I’ve got a show booked at SHMPAC and haven’t been contacted yet – who can I talk to?

Contact the Council Customer Centre on 07-3484199 to leave your details. Staff will contact you as soon as possible to discuss any impact on you and any potential options that may be available.

What happens with Ticketmaster?

This will be relocated to the EEC in the interim.

Will I be reimbursed for tickets I’ve bought to a show that gets cancelled?

That’s something Ticketmaster will work through – ticket holders will be contacted and are advised to wait until then to allow Ticketmaster to put refund processes into place if/as required.

Should we be concerned about other council buildings?

No. An audit of all major public council buildings was completed some time ago. Earthquake strengthening work has already been done on the Haupapa Street library and the Fenton St iSite.

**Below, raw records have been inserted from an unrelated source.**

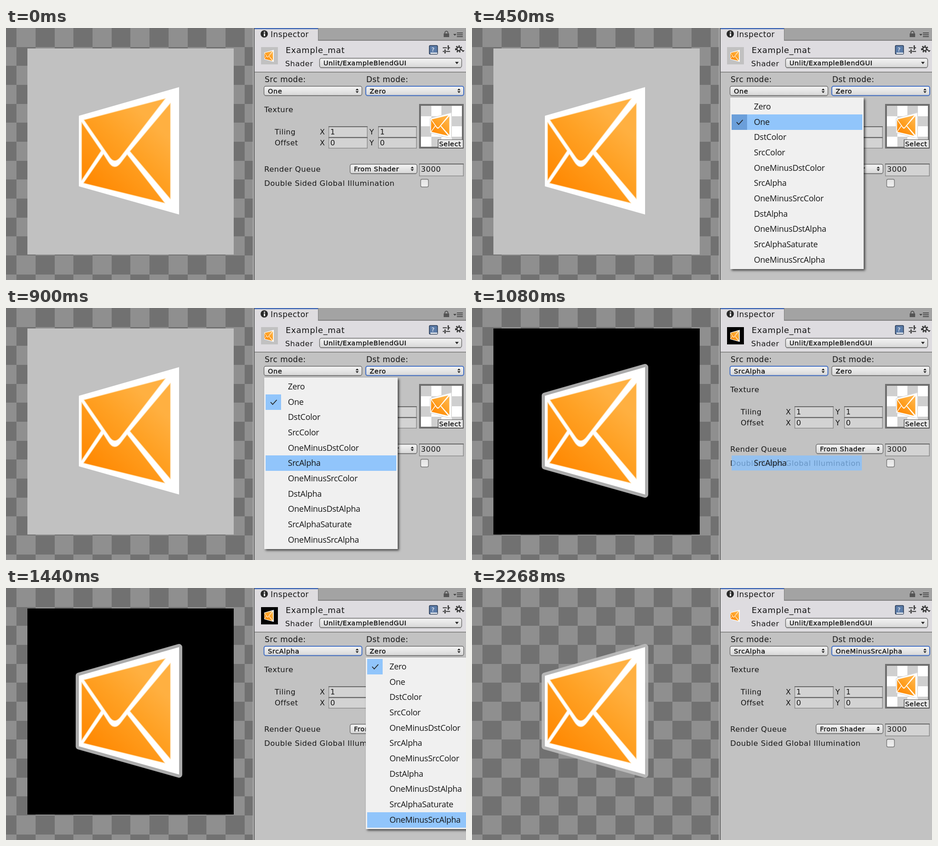
An HTML page with a canvas that plays this animation: 1010 by 554 pixels, repeating every 2.52 s.

```html
<!DOCTYPE html>
<html>
<head>
<meta charset="utf-8">
<style>
html, body { margin: 0; width: 100%; height: 100%; overflow: hidden; background: #c2c2c2; }
canvas { display: block; }
</style>
</head>
<body>
<canvas id="stage" width="1010" height="554"></canvas>
<script>
const ctx = document.getElementById('stage').getContext('2d');
const MODES = ['Zero', 'One', 'DstColor', 'SrcColor', 'OneMinusDstColor', 'SrcAlpha', 'OneMinusSrcColor',
  'DstAlpha', 'OneMinusDstAlpha', 'SrcAlphaSaturate', 'OneMinusSrcAlpha'];
const ROW = 33.65, MENU_TOP = 153, MENU_WIDTH = 293;
const SRC_X = 567, DST_X = 790;
const LOOP = 2520;
const HIGHLIGHT = '#91c5fb';

// Each step lasts until `end`.
const STEPS = [
  { end: 180, src: 'One', dst: 'Zero', focus: 'dst' },
  { end: 630, src: 'One', dst: 'Zero', focus: 'dst', menu: SRC_X, checked: 1, hover: 1 },
  { end: 1080, src: 'One', dst: 'Zero', focus: 'dst', menu: SRC_X, checked: 1, hover: 5 },
  { end: 1260, src: 'SrcAlpha', dst: 'Zero', focus: 'src', fading: 5 },
  { end: 1440, src: 'SrcAlpha', dst: 'Zero', focus: 'src', menu: DST_X, checked: 0, hover: 0 },
  { end: 1890, src: 'SrcAlpha', dst: 'Zero', focus: 'src', menu: DST_X, checked: 0, hover: 10 },
  { end: LOOP, src: 'SrcAlpha', dst: 'OneMinusSrcAlpha', focus: 'dst' }
];

function rect(x1, y1, x2, y2, fill) {
  ctx.fillStyle = fill;
  ctx.fillRect(x1, y1, x2 - x1, y2 - y1);
}

function shape(path, fill, stroke, width = 1) {
  const p = new Path2D(path);
  if (fill) { ctx.fillStyle = fill; ctx.fill(p); }
  if (stroke) { ctx.strokeStyle = stroke; ctx.lineWidth = width; ctx.stroke(p); }
}

function text(str, x, y, size = 16.5, family = 'DejaVu Sans', spacing = 0.5, color = '#161616') {
  ctx.font = `${size}px "${family}", sans-serif`;
  ctx.letterSpacing = spacing + 'px';
  ctx.fillStyle = color;
  ctx.fillText(str, x, y);
}

function boldText(str, x, y) {
  text(str, x, y, 14.5, 'DejaVu Sans', 0.65);
  ctx.strokeStyle = '#161616';
  ctx.lineWidth = 0.45;
  ctx.strokeText(str, x, y);
}

function vertical(y1, y2, from, to) {
  const g = ctx.createLinearGradient(0, y1, 0, y2);
  g.addColorStop(0, from);
  g.addColorStop(1, to);
  return g;
}

function roundBox(x1, y1, x2, y2, fill, stroke, width = 1, radius = 4) {
  ctx.beginPath();
  ctx.roundRect(x1 + .5, y1 + .5, x2 - x1 - 1, y2 - y1 - 1, radius);
  ctx.fillStyle = fill;
  ctx.fill();
  ctx.strokeStyle = stroke;
  ctx.lineWidth = width;
  ctx.stroke();
}

function popup(label, x1, y1, x2, focused, single) {
  const y2 = y1 + 21.5, mid = y1 + 10.5;
  rect(x1 + 2, y2, x2 - 2, y2 + 1, '#a4a4a4');
  roundBox(x1, y1, x2, y2, vertical(y1, y2, '#f5f5f5', '#d6d6d6'), focused ? '#4470c4' : '#686868', focused ? 2 : 1.4);
  boldText(label, x1 + 9, y1 + 16);
  const a = x2 - 11;
  if (single) shape(`M${a - 4} ${mid - 2}h8l-4 5z`, '#222');
  else shape(`M${a - 3.5} ${mid - 1}h7l-3.5 -4zM${a - 3.5} ${mid + 1}h7l-3.5 4z`, '#222');
}

function field(label, x1, y1, x2, y2) {
  rect(x1, y1, x2, y2, '#8c8c8c');
  rect(x1, y1, x2, y1 + 2, '#686868');
  rect(x1 + 1.5, y1 + 2, x2 - 1.5, y2 - 1.5, '#d3d3d3');
  text(label, x1 + 4, y1 + 18);
}

function checker(x, y, w, h, size, offset, first, second) {
  ctx.save();
  ctx.beginPath();
  ctx.rect(x, y, w, h);
  ctx.clip();
  rect(x, y, x + w, y + h, second);
  for (let r = 0; r * size < h; r++)
    for (let c = r % 2; c * size + offset < w; c += 2) {
      const left = x + offset + c * size, top = y + r * size;
      rect(Math.round(left), Math.round(top), Math.round(left + size), Math.round(top + size), first);
    }
  ctx.restore();
}

function envelope(outline) {
  const body = 'M160 193L380 130V410L160 348Z';
  ctx.lineJoin = 'round';
  if (outline) shape(body, null, outline, 14);
  shape(body, '#fff');
  const g = ctx.createLinearGradient(180, 350, 350, 165);
  g.addColorStop(0, '#ff8700');
  g.addColorStop(.5, '#ffa124');
  g.addColorStop(.8, '#ffb041');
  shape('M171 202L350 155L251 284Q238 300 227 283Z' +
    'M166 207L209 270L166 335Z' +
    'M361 165V376L272 271Z' +
    'M170 341L214 277L224 293Q238 316 253 295L266 278L349 385Z', g, 'rgba(255,226,178,.7)', 1.6);
}

function smallEnvelope(x, y, scaleX, scaleY, outline) {
  ctx.save();
  ctx.translate(x, y);
  ctx.scale(scaleX, scaleY);
  ctx.translate(-160, -130);
  envelope(outline);
  ctx.restore();
}

function preview(step) {
  checker(0, 0, 543, 554, 41.67, -18.2, '#717171', '#8f8f8f');
  const blended = step.dst !== 'Zero', alpha = step.src === 'SrcAlpha';
  if (!blended) rect(47, 45, 500, 498, alpha ? '#000' : '#c1c1c1');
  envelope(alpha && 'rgba(190,190,190,.9)');
}

function header(step) {
  rect(543, 0, 1010, 554, '#c2c2c2');
  rect(543, 0, 1010, 27, '#a3a3a3');
  rect(545, 26, 1010, 28, '#808080');
  rect(545, 28, 1010, 97, '#dedce0');
  rect(545, 0, 686, 28, '#808080');
  rect(546, 0, 685, 28, '#dedcdf');
  rect(546, 0, 685, 2.5, '#4169b5');
  rect(545, 96, 1010, 98, '#8a8a8a');
  rect(542, 0, 544, 554, '#b4b4b4');
  rect(544, 0, 546, 554, '#686868');

  shape('M559 13a8 8 0 1 0 16 0a8 8 0 1 0 -16 0', '#292929');
  rect(566, 8, 569, 10.5, '#fff');
  rect(566, 12, 569, 18, '#fff');
  text('Inspector', 581, 20, 17);
  shape('M963.5 13v-2a3.5 4 0 0 1 7 0v2', null, '#555', 2);
  rect(961, 12, 973, 20, '#555');
  shape('M982 13h7l-3.5 4z', '#444');
  for (const y of [10, 14, 18]) rect(990, y, 1003, y + 1.8, '#444');

  if (step.dst === 'Zero') rect(560, 42, 597, 80, step.src === 'One' ? '#c1c1c1' : '#000');
  smallEnvelope(567, 48, .095, .095);
  text('Example_mat', 614, 55, 18, 'DejaVu Sans', .65);
  text('Shader', 613, 84);
  popup('Unlit/ExampleBlendGUI', 688, 66, 1001, false, true);

  roundBox(929, 38, 948, 58, '#5b7ba8', '#26364f', 1.5, 2);
  rect(932, 54, 947, 57, '#e4e8ee');
  text('?', 934, 52, 13, 'DejaVu Sans', 0, '#fff');
  shape('M959 43.5h9M972 43.5h3M959 51.5h3M966 51.5h9', null, '#333', 2);
  shape('M971 38v10M964 47v9', null, '#333', 2.6);
  ctx.setLineDash([2.7, 2.8]);
  shape('M987.5 46a6.5 6.5 0 1 0 13 0a6.5 6.5 0 1 0 -13 0', null, '#333', 3);
  ctx.setLineDash([]);
  shape('M990 46a4 4 0 1 0 8 0a4 4 0 1 0 -8 0', null, '#333', 2.6);
  shape('M1000 49h7l-3.5 4z', '#333');
}

function properties(step) {
  text('Src mode:', 568, 119, 17);
  text('Dst mode:', 791, 119, 17);
  popup(step.src, 566, 127.5, 782, step.focus === 'src');
  popup(step.dst, 789.5, 127.5, 1005.5, step.focus === 'dst');

  text('Texture', 567, 185);
  [['Tiling', '1', 216], ['Offset', '0', 240]].forEach(([label, value, y]) => {
    text(label, 590, y + 18, 16);
    text('X', 689, y + 18, 16);
    text('Y', 798, y + 18, 16);
    field(value, 708, y, 794, y + 25);
    field(value, 817, y, 902, y + 25);
  });

  rect(907, 167, 1005, 265, '#6e6e6e');
  checker(911, 171, 90, 90, 22.5, 0, '#cfcfcf', '#fff');
  smallEnvelope(932, 187, .206, .196, '#dcdcdc');
  rect(948, 245, 1004, 265, '#555');
  rect(949.5, 246, 1003, 263, '#e9e9e9');
  boldText('Select', 951, 260);

  text('Render Queue', 567, 316);
  popup('From Shader', 755, 299, 903);
  field('3000', 907, 298, 1005, 326);
  text('Double Sided Global Illumination', 567, 347);
  roundBox(910, 332, 928, 350, vertical(332, 350, '#e2e2e2', '#f0f0f0'), '#757575', 1.4, 3);
}

function menuText(index, x) {
  text(MODES[index], x + 52, MENU_TOP + 26 + index * ROW, 18, 'Open Sans', -.25, '#151515');
}

function menu({ menu: x, checked, hover }) {
  const bottom = MENU_TOP + 377, rowTop = i => Math.round(MENU_TOP + 3 + i * ROW);
  ctx.save();
  ctx.shadowColor = 'rgba(0,0,0,.65)';
  ctx.shadowBlur = 5;
  ctx.shadowOffsetX = ctx.shadowOffsetY = 3;
  rect(x, MENU_TOP, x + MENU_WIDTH, bottom, '#f0f0f0');
  ctx.restore();
  const h = rowTop(hover), c = rowTop(checked);
  rect(x + 3, h, x + 290, h + 34, HIGHLIGHT);
  rect(x + 3, c, x + 37, c + 34, hover === checked ? '#6b9fda' : HIGHLIGHT);
  ctx.lineJoin = 'miter';
  shape(`M${x + 14} ${c + 17}l4.5 5l9 -10`, null, '#222', 1.8);
  MODES.forEach((_, i) => menuText(i, x));
}

function fadingRow(index) {
  const top = MENU_TOP + 3 + index * ROW;
  ctx.globalAlpha = .75;
  rect(SRC_X + 3, top, SRC_X + 289, top + 33, '#85c0ff');
  ctx.globalAlpha = 1;
  menuText(index, SRC_X);
}

function draw(now) {
  const time = now % LOOP;
  const step = STEPS.find(s => time < s.end);
  preview(step);
  header(step);
  properties(step);
  if (step.menu) menu(step);
  if (step.fading) fadingRow(step.fading);
  requestAnimationFrame(draw);
}
requestAnimationFrame(draw);
</script>
</body>
</html>
```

The museum remains shut until decisions can be made on its future and the results of the detailed assessment of SHMPAC which has just been done has prompted this latest decision.
These buildings were all identified some time ago as being an earthquake risk under legislation introduced following the Christchurch earthquakes. Buildings deemed to be a risk require further assessment to ascertain whether they are earthquake-prone and therefore require remedial work.
Construction methodology has changed and so has legislation in terms of required standards so these have impacted on the safety rating of many buildings around the country and a number of public council-owned buildings have closed around New Zealand.

How much will it cost to fix SHMPAC?

It’s difficult to speculate at this early stage but it could be millions. That won’t become clear until we get detailed designs done for the remedial work.

How will this impact on the staff at the facility?

There are seven staff who were based at SHMPAC and they’ll be redeployed during the closure.